Those who repeatedly maintained their innocence to the end or only confessed after torture27.
The nature of the crimes allegedly committed by the witch in Scotland and East Anglia were also similar. In East Anglia, from the indictments, the most common accusation by far was the witch had caused the death of another human being by magical means. Other accusations included causing sickness to humans or death to animals. Even in the contemporary pamphlets death and sickness of humans were the most common accusations made followed by death to animals. In Larner's study of Scottish witches, death of a human being seems to have been the catalyst for the accusation to be made against a known witch.
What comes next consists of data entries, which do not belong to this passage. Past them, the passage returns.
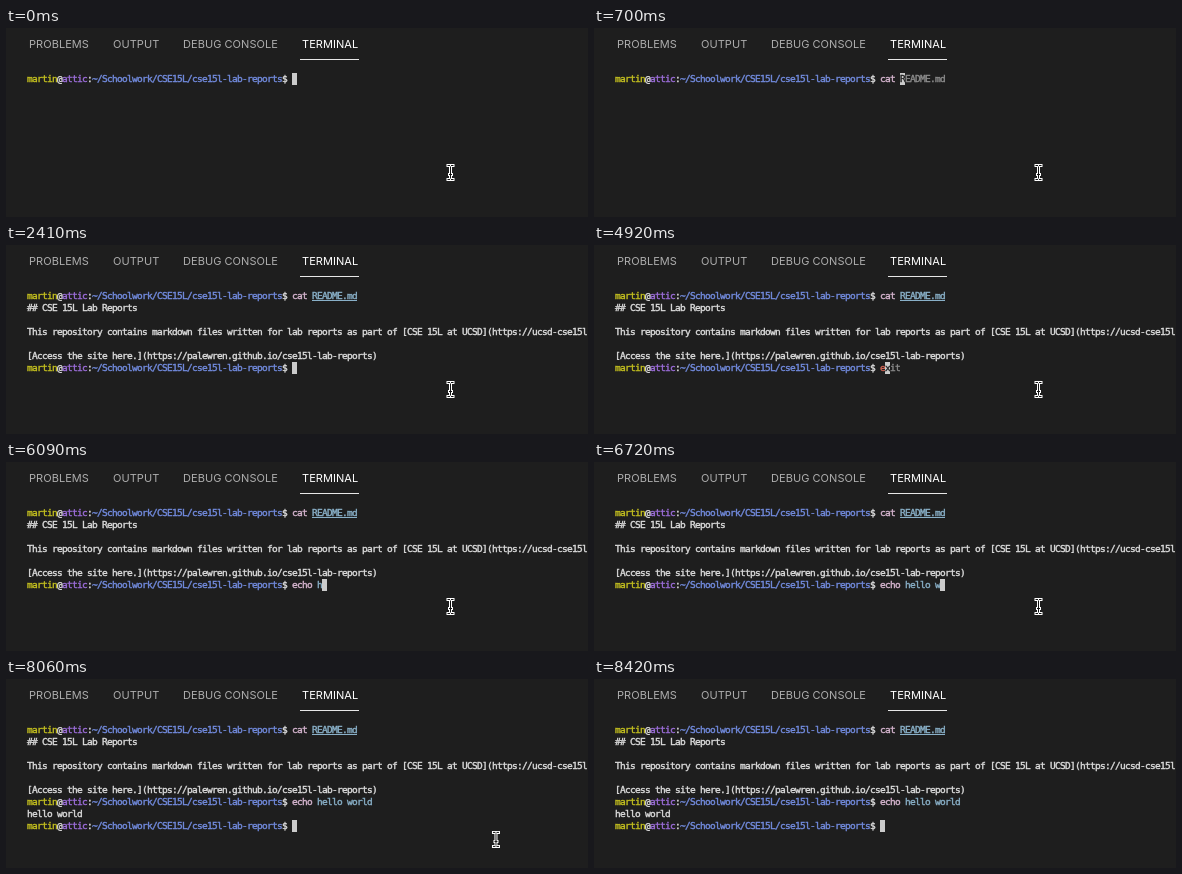
Recreate the animation shown at these times as an HTML page. Size 582 px wide and 189 px high, loop 8.79 s.

```html
<!DOCTYPE html>
<html lang="en">
<head>
<meta charset="utf-8">
<title>Terminal session</title>
<style>
  html, body { margin: 0; width: 100%; height: 100%; overflow: hidden; background: #1e1e1e; }
  svg { display: block; width: 582px; height: 189px; }
  text { white-space: pre; }
  .tab { font: 11px Inter, "Liberation Sans", sans-serif; letter-spacing: .05px; fill: #adadad; }
  .on { fill: #fff; }
  .mono { font: 9.5px "DejaVu Sans Mono", "Liberation Mono", monospace; stroke-width: .4px; }
</style>
</head>
<body>
<svg viewBox="0 0 582 189" xmlns="http://www.w3.org/2000/svg">
  <rect width="582" height="189" fill="#1e1e1e"/>
  <text class="tab" x="23" y="20">PROBLEMS</text>
  <text class="tab" x="107" y="20">OUTPUT</text>
  <text class="tab" x="177" y="20">DEBUG CONSOLE</text>
  <text class="tab on" x="296" y="20">TERMINAL</text>
  <rect x="294" y="31" width="59" height="1" fill="#e7e7e7"/>
  <g id="screen" class="mono"></g>
  <g id="mouse" fill="none">
    <path stroke="#fff" stroke-width="3" d="M-4-7H4M0-7V7M-4 7H4M-2.5 2H2.5"/>
    <path stroke="#111" d="M-3-7H-.5M.5-7H3M0-6V6M-3 7H-.5M.5 7H3M-1.5 2H1.5"/>
  </g>
</svg>
<script>
const LOOP = 8790, CELL = 5, LINE = 12, LEFT = 21, TOP = 45;
const color = {
  user: '#c5c11f', host: '#9d6edb', path: '#728bde', text: '#dcdcdc',
  command: '#d6b5cf', arg: '#89b0c8', bad: '#d06555', hint: '#8c8c8c',
  block: '#cbcbcb', dark: '#1e1e1e'
};
const prompt = [
  ['martin', color.user], ['@', color.text], ['attic', color.host], [':', color.text],
  ['~/Schoolwork/CSE15L/cse15l-lab-reports', color.path], ['$ ', color.text]
];
const start = prompt.reduce((n, [s]) => n + s.length, 0);

const output = [
  '## CSE 15L Lab Reports', '',
  'This repository contains markdown files written for lab reports as part of [CSE 15L at UCSD](https://ucsd-cse15l-', '',
  '[Access the site here.](https://palewren.github.io/cse15l-lab-reports)'
];

// Each session: prompt row, and [time, typed text, suggested rest]
const sessions = [
  { row: 0, end: 2410, keys: [
    [0, '', ''], [350, 'c', 'lear'], [520, 'ca', 't README.md'], [610, 'cat', ' README.md'],
    [700, 'cat ', 'README.md'], [1060, 'cat R', 'EADME.md'],
    [1330, 'cat README.md ', ''], [2050, 'cat README.md', '']
  ] },
  { row: 6, end: 7250, keys: [
    [2410, '', ''], [4920, 'e', 'xit'], [5100, 'ec', 'ho hello'], [5190, 'ech', 'o hello'],
    [5460, 'echo ', 'hello'], [6090, 'echo h', ''], [6270, 'echo hel', ''],
    [6450, 'echo hell', ''], [6540, 'echo hello', ''], [6630, 'echo hello ', ''],
    [6720, 'echo hello w', ''], [6810, 'echo hello wo', ''],
    [6900, 'echo hello wor', ''], [6980, 'echo hello world', '']
  ] },
  { row: 8, end: Infinity, keys: [[7250, '', '']] }
];

const screen = document.getElementById('screen');
const mouse = document.getElementById('mouse');

const colX = col => LEFT + col * CELL;
const rowY = row => TOP + row * LINE;

function add(tag, attrs, content = '') {
  const el = document.createElementNS('http://www.w3.org/2000/svg', tag);
  for (const name in attrs) el.setAttribute(name, attrs[name]);
  el.textContent = content;
  screen.append(el);
}

function box(col, row, cells, dy, height, fill) {
  add('rect', { x: colX(col), y: rowY(row) + dy, width: cells * CELL, height, fill });
}

// Places text on the character grid and returns the next column
function write(col, row, s, fill) {
  if (s) {
    const x = [...s].map((_, i) => colX(col + i)).join(' ');
    add('text', { x, y: rowY(row) + 9, fill, stroke: fill }, s);
  }
  return col + s.length;
}

function drawPrompt(row) {
  let col = 0;
  for (const [s, fill] of prompt) col = write(col, row, s, fill);
}

function drawCommand(row, typed) {
  const [word] = typed.split(' ');
  const known = word === 'cat' || word === 'echo';
  const col = write(start, row, word, known ? color.command : color.bad);
  const rest = typed.slice(word.length);
  write(col, row, rest, color.arg);
  const name = rest.trim();
  if (word === 'cat' && name) box(col + 1, row, name.length, 10, 1, color.arg);
}

function drawScreen(t) {
  screen.replaceChildren();
  for (const { row, end, keys } of sessions) {
    if (t < keys[0][0]) break;
    const [, typed, hint] = keys.filter(k => k[0] <= t).pop();
    drawPrompt(row);
    drawCommand(row, typed);
    if (t >= end) continue;
    const col = start + typed.length;
    box(col, row, 1, 0, LINE, color.block);
    write(col, row, hint.slice(0, 1), color.dark);
    write(col + 1, row, hint.slice(1), color.hint);
  }
  if (t >= 2410) output.forEach((s, i) => write(0, 1 + i, s, color.text));
  if (t >= 7250) write(0, 7, 'hello world', color.text);
}

// The pointer leaves through the bottom edge in even time steps
function drawMouse(t) {
  const step = t < 7880 ? 0 : Math.floor((t - 7880) / 90) + 1;
  const p = Math.pow(Math.min(step, 6) / 6, 1.4);
  mouse.setAttribute('transform', `translate(${444.5 + 120 * p} ${144.5 + 42 * p})`);
  mouse.setAttribute('visibility', step > 6 ? 'hidden' : 'visible');
}

const times = sessions.flatMap(s => s.keys.map(k => k[0]));
let shown = -1;

function render(t) {
  const current = times.filter(k => k <= t).pop();
  if (current !== shown) {
    shown = current;
    drawScreen(t);
  }
  drawMouse(t);
}

const begin = performance.now();
function tick() {
  render((performance.now() - begin) % LOOP);
  requestAnimationFrame(tick);
}
tick();
</script>
</body>
</html>
```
In two of Larner's case studies, following the death of a person attributed to malefice, accusations were then gathered against the suspect28. However, no one accused of causing death by witchcraft was prosecuted for murder - she was charged with the much more serious crime of being a witch, ie. of having made a pact with the devil and become an enemy of God and mankind29. This varies distinctly from our East Anglian witch who was normally tried for the offences for which she had first been accused.
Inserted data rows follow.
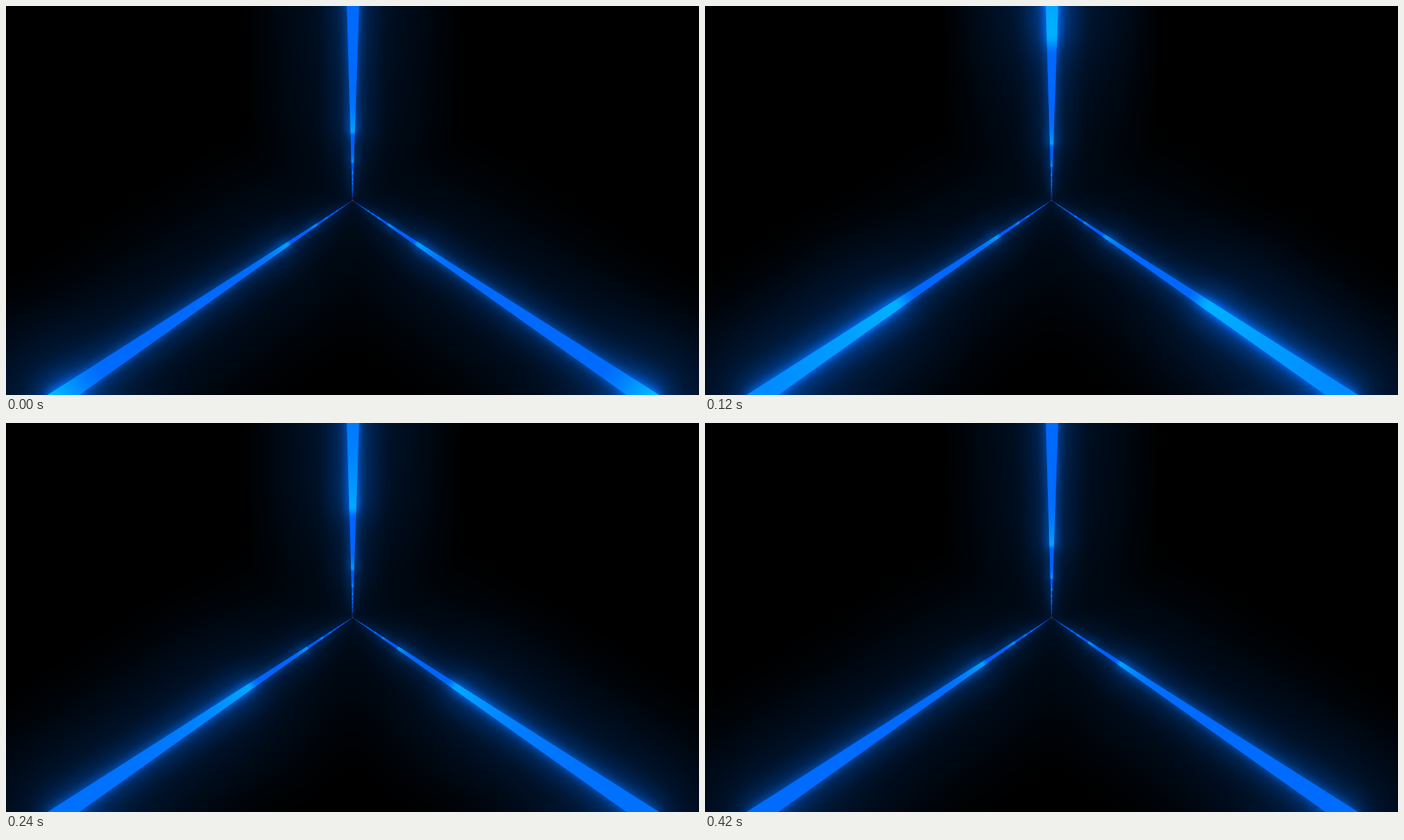
Write an HTML page with a canvas that moves like this. It is 800 px wide and 450 px high and loops after 0.45 s.

```html
<!DOCTYPE html>
<html lang="en">
<head>
<meta charset="utf-8">
<title>Light tunnel</title>
<style>
  html, body { margin: 0; width: 100%; height: 100%; overflow: hidden; background: #000; }
  canvas { display: block; width: 800px; height: 450px; }
</style>
</head>
<body>
<canvas id="stage" width="800" height="450"></canvas>
<script>
const W = 800, H = 450, HW = W / 2, HH = H / 2;
const LOOP = 450, STEP = 30;
const CX = 400, CY = 225;

// Depth is 1 / distance; pulses are one PERIOD of depth apart.
const NEAR = 0.0034, PERIOD = 0.0106;

// Two edge points per beam, and the on-screen length of one distance unit.
const BEAMS = [
  { a: [393.5, 0], b: [407.6, 0], unit: 1.06 },
  { a: [48, 450], b: [84.5, 450], unit: 1.206 },
  { a: [716.5, 450], b: [754, 450], unit: 1.206 }
];

// Bloom layers: sigma in half-size pixels, and gain.
const GLOWS = [[2, 0.4], [7, 0.27], [20, 0.15]];
const GLOW_GREEN = 0.16;
const MAX_POWER = 5;

const stage = document.getElementById('stage').getContext('2d');

function scratch(w, h) {
  const c = document.createElement('canvas');
  c.width = w;
  c.height = h;
  return c.getContext('2d', { willReadFrequently: true });
}
const core = scratch(W, H), half = scratch(HW, HH);
half.scale(0.5, 0.5);

const decode = Float32Array.from({ length: 256 }, (_, i) => (i / 255) ** 2.2);
// Indexed by the square root of linear light, for precision in the darks.
const encode = Uint8ClampedArray.from({ length: 4096 }, (_, i) => 255 * (i / 4095) ** (2 / 2.2));
const toByte = v => encode[Math.sqrt(Math.min(1, v)) * 4095 | 0];

function smooth(x) {
  x = Math.max(0, Math.min(1, x));
  return x * x * (3 - 2 * x);
}

// Green level of a beam at a distance from the vanishing point.
function green(dist, u) {
  const z = 1 / Math.max(dist, 2);
  const q = u - (z - NEAR) / PERIOD;
  const turn = Math.floor(q), age = q - turn;
  const life = (u - turn) * LOOP;
  const peak = 62 + 40 * Math.exp(-life / 70);
  const pulse = smooth(age / 0.07) * Math.exp(-((age / 0.32) ** 2));
  return 116 - 6 * age - 30 * Math.min(1, z / 0.03) + peak * pulse;
}

const coreColor = g => `rgb(0,${Math.round(g)},255)`;
const powerColor = g => `rgb(${Math.round(255 / MAX_POWER * (g / 110) ** 2.2)},0,0)`;

function drawBeams(ctx, u, color) {
  const stops = 140;
  ctx.clearRect(0, 0, W, H);
  for (const { a, b, unit } of BEAMS) {
    const dx = (a[0] + b[0]) / 2 - CX, dy = a[1] - CY;
    const len = Math.hypot(dx, dy) * 1.1;
    const fill = ctx.createLinearGradient(CX, CY, CX + dx * 1.1, CY + dy * 1.1);
    for (let i = 0; i <= stops; i++) {
      const p = (i / stops) ** 2;
      fill.addColorStop(p, color(green(p * len / unit, u)));
    }
    ctx.fillStyle = fill;
    ctx.beginPath();
    ctx.moveTo(CX, CY);
    for (const [x, y] of [a, b]) ctx.lineTo(CX + (x - CX) * 1.1, CY + (y - CY) * 1.1);
    ctx.fill();
  }
}

// Running mean along one axis, edges clamped.
function boxPass(src, dst, lines, lineStep, n, step, r) {
  const k = 1 / (2 * r + 1);
  for (let l = 0; l < lines; l++) {
    const at = l * lineStep, last = n - 1;
    let sum = src[at] * (r + 1);
    for (let i = 1; i <= r; i++) sum += src[at + Math.min(i, last) * step];
    for (let i = 0; i < n; i++) {
      dst[at + i * step] = sum * k;
      sum += src[at + Math.min(i + r + 1, last) * step] - src[at + Math.max(i - r, 0) * step];
    }
  }
}

function blur(src, sigma) {
  const r = Math.round((Math.sqrt(4 * sigma * sigma + 1) - 1) / 2);
  const out = Float32Array.from(src), tmp = new Float32Array(src.length);
  for (let i = 0; i < 3; i++) {
    boxPass(out, tmp, HH, HW, HW, 1, r);
    boxPass(tmp, out, HW, 1, HH, HW, r);
  }
  return out;
}

function bloom(u) {
  drawBeams(half, u, powerColor);
  const px = half.getImageData(0, 0, HW, HH).data;
  const power = new Float32Array(HW * HH), sum = new Float32Array(HW * HH);
  for (let i = 0; i < power.length; i++) {
    power[i] = px[4 * i] * px[4 * i + 3] / 65025 * MAX_POWER;
  }
  for (const [sigma, gain] of GLOWS) {
    const layer = blur(power, sigma);
    for (let i = 0; i < sum.length; i++) sum[i] += layer[i] * gain;
  }
  return sum;
}

function render(u) {
  const glow = bloom(u);
  drawBeams(core, u, coreColor);
  const image = core.getImageData(0, 0, W, H), px = image.data;
  for (let y = 0, i = 0; y < H; y++) {
    const sy = Math.max(0, Math.min(HH - 1, y / 2 - 0.25));
    const y0 = sy | 0, fy = sy - y0;
    const top = y0 * HW, low = Math.min(HH - 1, y0 + 1) * HW;
    for (let x = 0; x < W; x++, i += 4) {
      const sx = Math.max(0, Math.min(HW - 1, x / 2 - 0.25));
      const x0 = sx | 0, x1 = Math.min(HW - 1, x0 + 1), fx = sx - x0;
      const t = glow[top + x0] * (1 - fx) + glow[top + x1] * fx;
      const b = glow[low + x0] * (1 - fx) + glow[low + x1] * fx;
      const halo = t * (1 - fy) + b * fy;
      const cover = px[i + 3] / 255, rest = 1 - cover;
      px[i] = 0;
      px[i + 1] = toByte(decode[px[i + 1]] * cover + halo * GLOW_GREEN * rest);
      px[i + 2] = toByte(cover + Math.min(1, halo) * rest);
      px[i + 3] = 255;
    }
  }
  return image;
}

const count = LOOP / STEP;
const frames = Array.from({ length: count }, (_, i) => render(i / count));

function show(i) {
  stage.putImageData(frames[i], 0, 0);
  stage.fillStyle = 'rgb(62,42,30)';
  stage.fillRect(CX - 1, CY - 1, 2, 2);
}

let start = null, shown = 0;
function tick(now) {
  if (start === null) start = now;
  const i = Math.floor(((now - start) % LOOP) / STEP);
  if (i !== shown) show(shown = i);
  requestAnimationFrame(tick);
}
show(0);
requestAnimationFrame(tick);
</script>
</body>
</html>
```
Witchcraft in England appears to have been taken less seriously by the authorities than in Scotland. A cunning man could live for many years in a community without ever coming under the suspicion of malefice. In East Anglia, English law provided many lesser penalties for acts of witchcraft so the proportion of those executed was comparatively much lower than in Scotland where greater emphasis was placed on the witch being an enemy of God - the ultimate traitor to mankind and thus the execution rate was far more severe than in England30. This attitude towards the pact reflects the European "educated" beliefs in the demonic pact and the discovery of a devil's mark on the accused was proof that she had indeed made a pact with Satan. This gave rise to a profession of travelling witch jabbers. When confessing, the Scottish witch described the pact in the terms laid down in the indictment and described what the devil had given her in return for her soul. As previously stated, the price was cheap - simply that she should be free from want - no Faustian treasures!
The principal difference, therefore, between the East Anglian witch
and the Scottish witch was not in the witch herself but in the significance
of diabolism in the two countries and in the relative ferocity of the
for convicted witches. Another significant factor was the greater intensity
of indoctrination in Scotland and the network of kirk sessions which could
monitor the success of parishes in eliminating suspect witches.
Larner, C. "Witch Beliefs andWitch-hunting in England and Scotland, Past & Present, February 1981
Larner, C. "The Crime of Witchcraft in Scotland" in Larner, Witchcraft and Religion, Basil Blackwell, Oxford, 1984
Levack, Brian P., The Witch-Hunt in Early Modern Europe, Longman, London, 1987
Macfarlane, A., Witchcraft in Tudor and Stuart England - A regional and comparative study, Routledge & Kegan Paul, London, 1970
Quaife G.R., Godly Zeal and Furious Rage, St. Martins Press, New York, 1987
Rosen, Barbara, (ed.) Witchcraft in England 1558 - 1618, University of Massachusetts Press, Amhurst, 1991
Thomas, Keith, Religion and the Decline of Magic, Penguin, Hammondsworth, 1971